It's not every day you see your childhood friend and one-time crush on national news. Jackie Sellers just wishes it were under different circumstances. She can't believe that Ian Lockwood is wanted in connection with a terrorist plot, and she's determined to find him and help him clear his name. But she's not the only one looking. The FBI wants him captured. The bad guys want him dead. Ian just wants to stay alive long enough to save thousands of innocent lives. Lynette Eason throws readers right into the action from page one, propelling them along a dangerous road and asking the provocative question of how far we'd be willing to go if we were up against a wall.
John Rennie is an officer in the SIS. Unshakeable dedicated Rennie is a true professional.
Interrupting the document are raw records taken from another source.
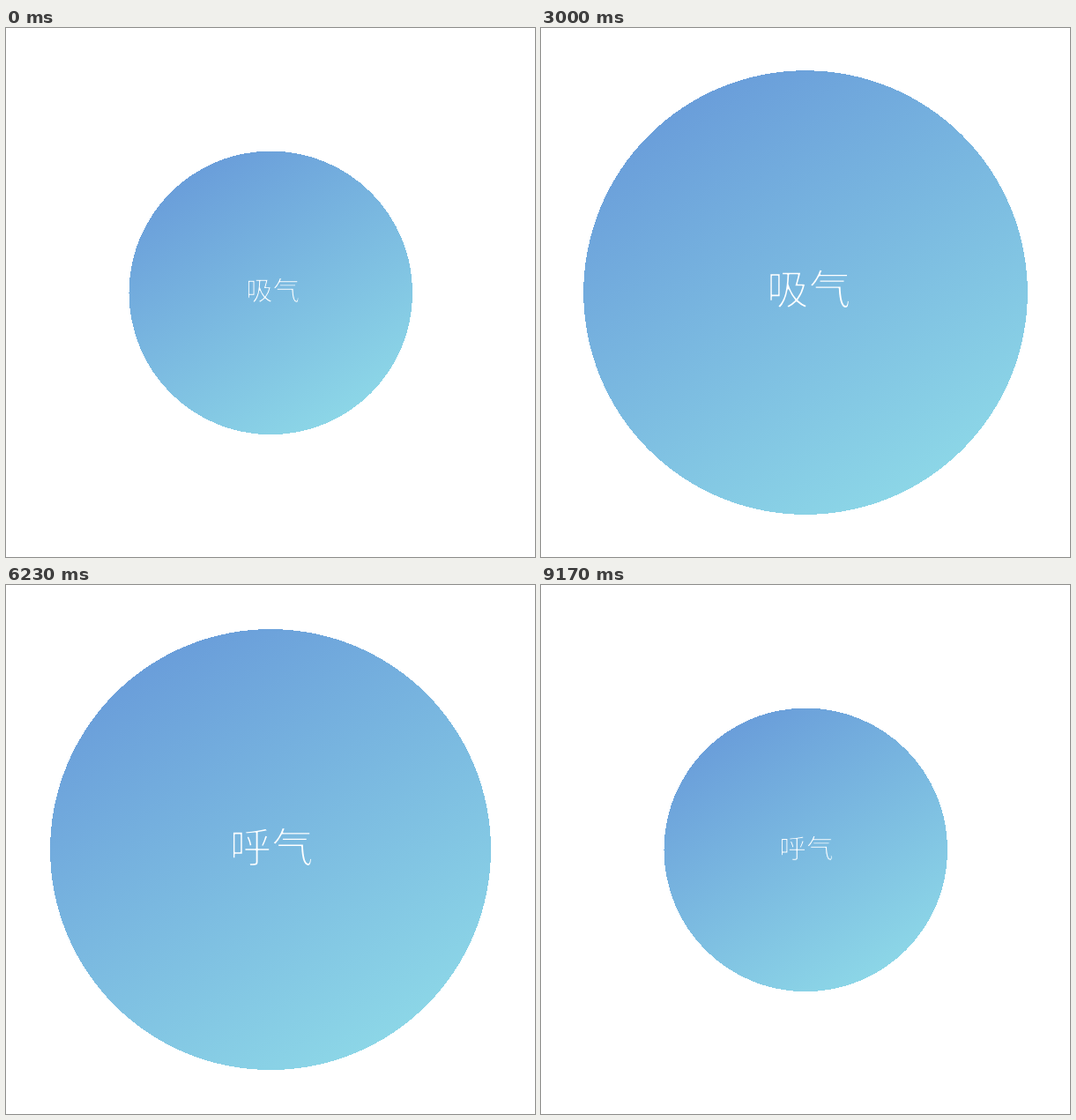
Write an HTML page that moves like this. It is 600x600 px and loops after 9.2 s.

```html
<!DOCTYPE html>
<html lang="zh-CN">
<head>
<meta charset="utf-8">
<title>呼吸</title>
<style>
html, body { margin: 0; width: 100%; height: 100%; overflow: hidden; background: #fff; }
svg { display: block; width: 100vw; height: 100vh; }
text {
  font: 100 51.4px "Noto Sans CJK SC", "Noto Sans CJK", sans-serif;
  fill: #fff;
  stroke-linejoin: round;
  text-rendering: geometricPrecision;
}
</style>
</head>
<body>
<svg viewBox="0 0 600 600">
  <defs>
    <linearGradient id="sky" gradientUnits="userSpaceOnUse" x1="-143" y1="-229" x2="143" y2="229">
      <stop offset="0" stop-color="#6a9eda"/>
      <stop offset="1" stop-color="#8cd6e7"/>
    </linearGradient>
  </defs>
  <g id="ball">
    <circle r="270" fill="url(#sky)" shape-rendering="crispEdges"/>
    <text id="inhale" x="-47.6" y="14.6">吸气</text>
    <text id="exhale" x="-50.3" y="16">呼气</text>
  </g>
</svg>
<script>
const LOOP = 9200, STEP = 30, MOVE = 3600, TURN = 5570;
const SMALL = 160.8, LARGE = 270;
const [ball, inhale, exhale] = ['ball', 'inhale', 'exhale'].map(id => document.getElementById(id));

// Without a thin face, trim the regular strokes with the background gradient.
const pen = document.createElement('canvas').getContext('2d');
const width = weight => {
  pen.font = `${weight} 100px "Noto Sans CJK SC", "Noto Sans CJK", sans-serif`;
  return pen.measureText('mmmmiiii').width;
};
const hasThin = Math.abs(width(100) - width(400)) > 0.5;
for (const label of [inhale, exhale]) {
  label.style.stroke = hasThin ? '#fff' : 'url(#sky)';
  label.style.strokeWidth = hasThin ? 0.4 : 1.9;
}

function draw(ms) {
  const out = ms >= TURN;
  const t = out
    ? TURN + Math.floor((ms - TURN) / STEP) * STEP
    : Math.floor(ms / STEP) * STEP;
  const part = Math.min((out ? t - TURN : t) / MOVE, 1);
  const size = out ? 1 - part : part;
  const radius = SMALL + (LARGE - SMALL) * size;
  const x = 300 + 0.3 * (1 - size), y = 300 + 0.4 * (1 - size);
  ball.setAttribute('transform', `translate(${x} ${y}) scale(${radius / LARGE})`);
  inhale.setAttribute('visibility', out ? 'hidden' : 'visible');
  exhale.setAttribute('visibility', out ? 'visible' : 'hidden');
}

const start = performance.now();
function tick() {
  draw((performance.now() - start) % LOOP);
  requestAnimationFrame(tick);
}
draw(0);
requestAnimationFrame(tick);
</script>
</body>
</html>
```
He is sent to Paris to investigate the kidnapping of another SIS officer. The trail leads him to Amsterdam and to the Arab terrorist cell responsible for the abduction. Rennie is ordered to snatch the children of a prominent Arab and the SIS officer is released. But Rennie is not happy about the distress caused to the children and he resigns threatening to expose the SIS 'dirty tricks' department. Tipped off that he is to be eliminated he makes his way secretly to Canada with his drop-out girlfriend from Amsterdam. But escaping his old life could never be so easy...